You only need look in their eyes, to see, each will knock down IQ and aptitude tests with steely determination, it is there, deep brilliance, a heady serious soul behind each pair of eyes, green, brown, brown. Everett memorizes poems at two readings; Truman stubbornly "reads" every word of a book he's only heard twice; Monroe turns to the right page, "beep beep, ay!" he says, smiling at me. "Yes," I say, reading the rest of the garbage truck's dialogue. "Beep, beep, beep, hey! Beep, beep, outa my way!"
Why then, why, does he converse in babbling and the occasional 'hi,' 'byebye,' 'moon!'? Why have I never worried? Why am I still not worried? Is there something in our water? It's not lead, at least, we were just tested and we passed, no reading, no measurement. I vault forward and back through my new parenting philosophies, the old masters, I look to neurological research (faulty braincell connections, it's all my doing?), I wonder as I do so often, what would Ma Ingalls have done?. Ma Ingalls would never have written all Mary's words in her sketchbook, I imagine, for a minute half-wondering if baby Carrie's dialogue is worth analysis.
But then, in Ma Ingalls' day, the boy fish in the Potomac River weren't all laying eggs. She'd probably gone her whole life without tasting a soybean. No microwaves, no cell phones, no particulates, nothing but the occasional plague of locusts, polio, and such.
Oh, what have we wrought?

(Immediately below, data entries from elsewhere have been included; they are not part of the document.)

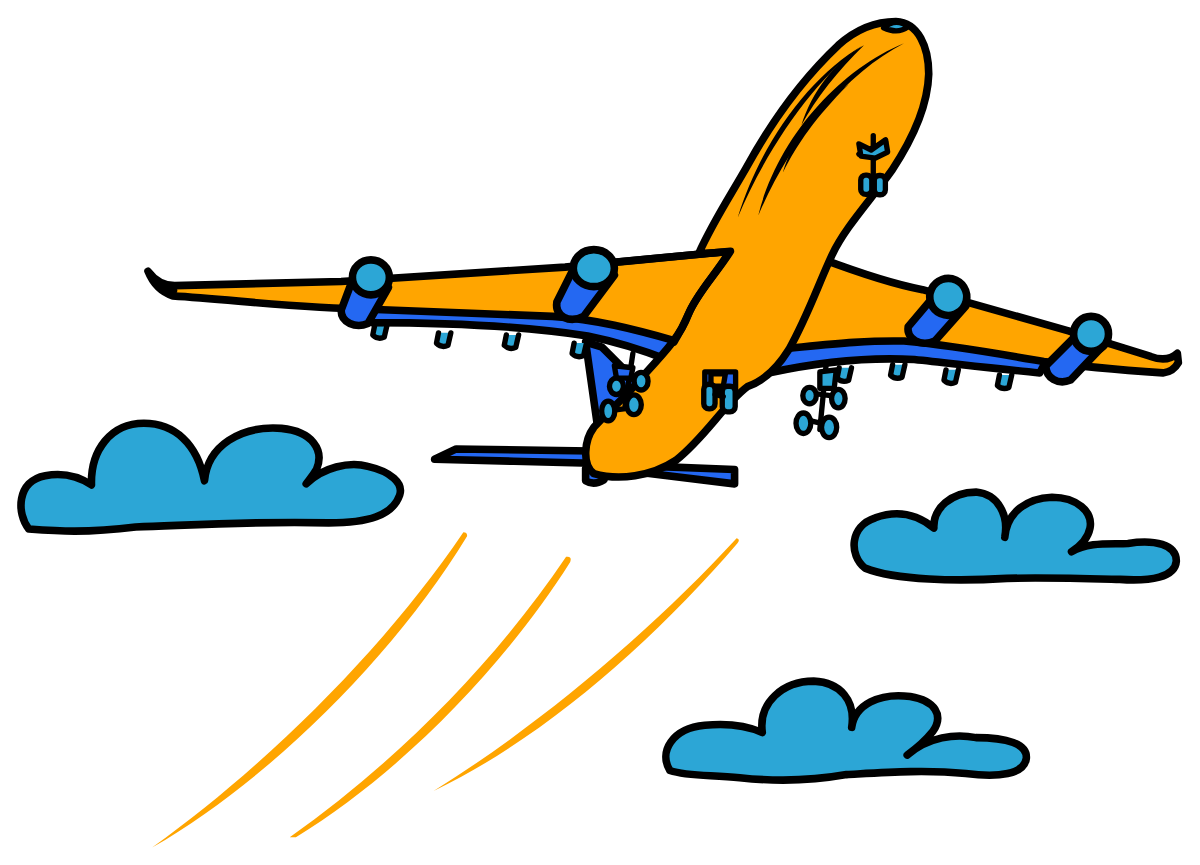
<!DOCTYPE html>
<html lang="en">
<head>
<meta charset="utf-8">
<title>Airplane taking off above the clouds</title>
<style>
:root{
  --paper:#ffffff;
  --ink:#000000;
  --orange:#ffa500;
  --blue:#2468f2;
  --sky:#2ca6d6;
}
*{margin:0;padding:0;box-sizing:border-box}
html,body{width:1200px;height:865px;overflow:hidden;background:var(--paper)}
.scene{display:block;width:1200px;height:865px}
.outlined{stroke:var(--ink);stroke-width:3.7;stroke-linejoin:round;stroke-linecap:round}
.fine{stroke:var(--ink);stroke-width:2.6;stroke-linejoin:round;stroke-linecap:round}
.orange{fill:var(--orange)}
.blue{fill:var(--blue)}
.sky{fill:var(--sky)}
.ink{fill:var(--ink)}
.line{fill:none}
</style>
</head>
<body>
<svg class="scene" viewBox="0 0 584 421" role="img" aria-label="Orange and blue airliner climbing between blue clouds">
  <defs>
    <g id="wheel-pair" class="fine sky">
      <rect x="-5.6" y="-4.8" width="5.4" height="9.4" rx="2.4"/>
      <rect x="1" y="-4.6" width="5.4" height="9.4" rx="2.4"/>
    </g>
    <path id="flap-fairing" class="fine sky" d="M-2.6-2.5 L-3.6 2.6 Q-1 5 2 3.6 L3.4-2.5"/>
  </defs>

  <g id="clouds" class="outlined sky">
    <path d="M14 257.500 C8 250 8 234 22 231.500 C30 230 37 231 44.500 236 C44 219 54 206 70 206 C85 206 96 216 99.500 234 C101 217 117 207 137 208.500 C152 210 158 219 154 228.500 C152 232 150 234 149 235.500 C157 227.500 170 224.500 179 227 C190 229.500 196.500 235 194.500 241 C191 251 179 254.500 160 254.500 C125 253.500 95 255.500 66 256.500 C42 259.500 28 258.500 14 257.500 Z"/>
    <path d="M421 276.500 C413 270 413.500 256 426 252 C437 248 446 250 454.500 257 C454 247.500 463 239.500 475 239.500 C486 240.500 491 251 489 261.500 C490 249 500 242.500 512 242 C524 242 532 249 530.500 257 C529.500 262 525.500 266 521.500 268.500 C530 263.500 541 265 549 264.500 C562 262.500 572.500 265 572.500 273 C572 281 560 283 545 282 C525 281.500 508 281 490 281.500 C466 283 436 282.500 421 276.500 Z"/>
    <path d="M326 375 C320.500 366 327 354.500 343 353 C353 352 363 353 371 356.500 C369 342 381 331.500 396 331.500 C409 332 416.500 341 414.500 354 C416 343 428 337 443 339 C455 341 459.500 348 454 356 C450 361 445 365 441.500 367.500 C452 358.500 465 357 475 359 C490 359 500 362 499.500 369 C498.500 377 486 378.500 470 376.500 C450 374.500 430 376 412 377 C395 380 378 380.500 360 378.500 C346 377 335 378 326 375 Z"/>
  </g>

  <g id="jet-streaks" class="orange">
    <path d="M225.500 259 Q227.500 259 227.300 261 C192 319 132 379 74 412.500 C132 371 189 313 225.500 259 Z"/>
    <path d="M275.500 271 Q278.500 270.500 277.500 273.500 C247 322 197 375 144 407.500 L141 407.500 C194 370 241 322 275.500 271 Z"/>
    <path d="M358.500 262 Q360.500 262.500 358.800 264.500 C318 312 265 359 211 385 C264 352 318 306 358.500 262 Z"/>
  </g>

  <g id="airplane">
    <g id="tail" class="outlined blue">
      <path d="M285 166.500 L293 169 L310 186 L299 207 L291 209 Z"/>
      <path d="M211.500 223.500 L222 218.500 L288 219.500 L288 225.500 L250 224.500 Z"/>
      <path d="M318 227 L357.500 228.500 L357.500 235.500 L312 230 Z"/>
      <path d="M285 228 L285 234 Q289 236.500 294 233.500 L293 229 Z"/>
    </g>

    <g id="left-wing">
      <use href="#flap-fairing" x="185" y="160.500"/>
      <use href="#flap-fairing" x="216" y="164.500"/>
      <use href="#flap-fairing" x="249" y="165.500"/>
      <use href="#flap-fairing" x="282" y="169.500"/>
      <path class="outlined blue" d="M174 150 L270 152 L332 163 L326 175.500 C312 170 301 166.500 286 163.500 C250 158 215 157 181 157 Z"/>
      <path class="outlined orange" d="M72 132 C75 136 79 139 85 139 L166 137 L275 130 L358 122 L329 166 C308 160 290 155.500 269 154 L180 150.500 C145 150 115 146 84 144 C78 142 74 137 72 132 Z"/>
      <path class="line fine" d="M72 132 Q77 140 85 141.500"/>
    </g>

    <g id="right-wing">
      <use href="#flap-fairing" x="411" y="181.500"/>
      <use href="#flap-fairing" x="437" y="180"/>
      <use href="#flap-fairing" x="463" y="182.500"/>
      <use href="#flap-fairing" x="489" y="185"/>
      <path class="outlined blue" d="M380 167 L441 164 L510 174 L506 181.500 C485 179.500 464 177 445 175 C420 173.500 395 177 374 181.500 Z"/>
      <path class="outlined orange" d="M400 126 C416 132 433 138 449 141 L520 161 L560 173.500 Q568 176.500 573 172 L573.500 176.500 Q571 181 566 181.500 C545 180 527 178.500 508 176 C485 172 463 168 440 166 C420 165.500 400 168 378 170 Z"/>
    </g>

    <path id="fuselage" class="outlined orange" d="M436 10.500 C447 11 452 23 452 36 C451.500 52 444 68 434 83 C424 97 411 111 405 124 C398 139 393 154 384 170 C379 178 373 185 364 188 C352 197 344 212 329 224 C317 232 301 234 289 230.500 C283 226 284.500 214 289 208 C296 200 304 194 312 184 C322 173 331 164 335 153 C339 143 348 134 355 122.500 L340 123.500 C347 108 355 96 363 82 C375 60 391 38 408 22 C417 14 427 10.500 436 10.500 Z"/>
    <path id="wing-root" class="line outlined" d="M300 127.500 L355.500 122.300 C348 134 339 143 335 153 Q332 160 328 166.500"/>

    <g id="cockpit">
      <path class="fine sky" d="M430 13.500 Q436 8.500 442 13 Q437 16.800 430 13.500 Z"/>
    </g>
    <g id="fuselage-stripes" class="ink">
      <path d="M420 22 C399 36 374 70 359 106 C370 70 394 37 420 22 Z"/>
      <path d="M420.500 22 C408 34 397 48 390 61 C395 45 406 30 420.500 22 Z"/>
      <path d="M440 21 C411 36 384 69 369 105 C378 68 408 34 440 21 Z"/>
      <path d="M413 41 C397 57 388 70 381 84 C386 67 397 52 413 41 Z"/>
    </g>

    <g id="engines" class="outlined">
      <g id="outer-left-engine">
        <path class="blue" d="M172 135 L166 151 C166 157 173 160 179 157.500 L189 140 Z"/>
        <ellipse class="sky" cx="180.500" cy="135" rx="9" ry="8.500"/>
      </g>
      <g id="inner-left-engine">
        <path class="blue" d="M279 131 L271 147 C270 154 277 157.500 284 154 L299 134 Z"/>
        <ellipse class="sky" cx="289" cy="130.500" rx="10" ry="9"/>
      </g>
      <g id="inner-right-engine">
        <path class="blue" d="M453 146 L442 159 C441 165 448 169 455 166 L470 149 Z"/>
        <ellipse class="sky" cx="461.500" cy="144.500" rx="9" ry="9" transform="rotate(25 461.500 144.500)"/>
      </g>
      <g id="outer-right-engine">
        <path class="blue" d="M523 164 L509 178 C509 184 515 187.500 521 185 L539 166 Z"/>
        <ellipse class="sky" cx="531" cy="162.500" rx="8.500" ry="8.500"/>
      </g>
    </g>

    <g id="landing-gear">
      <g id="nose-gear">
        <path class="fine line" d="M425 66 L425 88 M418 75 L431 69"/>
        <path class="fine sky" d="M418 70 L424 73 L431 68 L432 74 L426 77 L419 76 Z"/>
        <use href="#wheel-pair" x="424.500" y="90"/>
      </g>
      <g id="left-gear">
        <path class="fine line" d="M308 172 L304 199 M298 191 L313 187 M296 200 L311 198"/>
        <path class="fine blue" d="M299 178 L308 179 L307 184 L300 184 Z"/>
        <g class="fine sky">
          <ellipse cx="300" cy="188" rx="3.400" ry="4"/>
          <ellipse cx="312" cy="185.500" rx="3.400" ry="4.300"/>
          <ellipse cx="296" cy="200" rx="3.200" ry="4.800"/>
          <ellipse cx="308.500" cy="197" rx="3.600" ry="4.800"/>
        </g>
      </g>
      <g id="centre-gear">
        <path class="fine blue" d="M343 181 L358 181 L358 190 L343 190 Z"/>
        <path class="fine orange" d="M346 182 L353 182 L352 188 L346 188 Z"/>
        <g class="fine sky">
          <rect x="342.500" y="187" width="5.500" height="12" rx="2.500"/>
          <rect x="351.500" y="188" width="6.300" height="12.500" rx="2.500"/>
        </g>
        <path class="fine line" d="M348 192 L352 193"/>
      </g>
      <g id="right-gear">
        <path class="fine line" d="M402 178 L399 209 M392 191 L408 193 M391 204 L404 207"/>
        <path class="fine sky" d="M399 181 L407 180 L406 189 L399 189 Z"/>
        <g class="fine sky">
          <ellipse cx="394" cy="192.500" rx="3.300" ry="4"/>
          <ellipse cx="408" cy="194" rx="3.300" ry="4.500"/>
          <ellipse cx="391" cy="206" rx="3.600" ry="5"/>
          <ellipse cx="403.500" cy="208" rx="3.700" ry="5"/>
        </g>
      </g>
    </g>
  </g>
</svg>
</body>
</html>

Perhaps this is why I haven't let it sink in: there are too many variables, too many possibilities, too many reasons to worry. In the pinball machine of my brain, theory and blame are zig-zagging so crazily I fear the cover of the machine will melt from the friction. Plexiglass dripping over levers and barriers and madly grinning clown faces, I must turn off the sound before it knocks me over too, he is fine, he is gorgeous, he is brilliant in his own time, I am not to blame.
I am to blame. At least, for this: for what he does know, for squeezing him too tight, for raising a two-year-old who happily eats blueberry blossoms and knows all the places in our yard to find the biggest raspberries. For a child who is both quick to anger and quick to giggle, keening in happiness, for this force of human nature who has become Everett's raison d'etre, for a little boy who throws no tantrum as wild as the one in which he is being denied a bike ride, who is on the cusp of both learning to calm himself and ask "pees" for his most-desirables and to climb out the bathroom window by scaling the wall with his bare toes.
Blame/no blame, I accept it all, it is me after all, me his mother, at age just-two his center, his sun and new moon, his teacher, his spiritual guide. I cannot escape my power over him, just as I cannot escape my love for him, my need to answer his cries, even when they send me over the cliff of maternal sanity. Nor can I avoid my culpability in this: not knowing, not realizing, not doing more.
So I try. I struggle, I tell myself I'll call for the county's analysis, I put off calling, I read to him at night, I show him the moon when we are riding the bike and make the sign, right-hand fingers making a backward "C", looking up to the sky, telescoping. "Moon, moon, moon!" I say, and he says it back, "mooh, mooh, mooh!" so thrilled, so close to me, so culpable.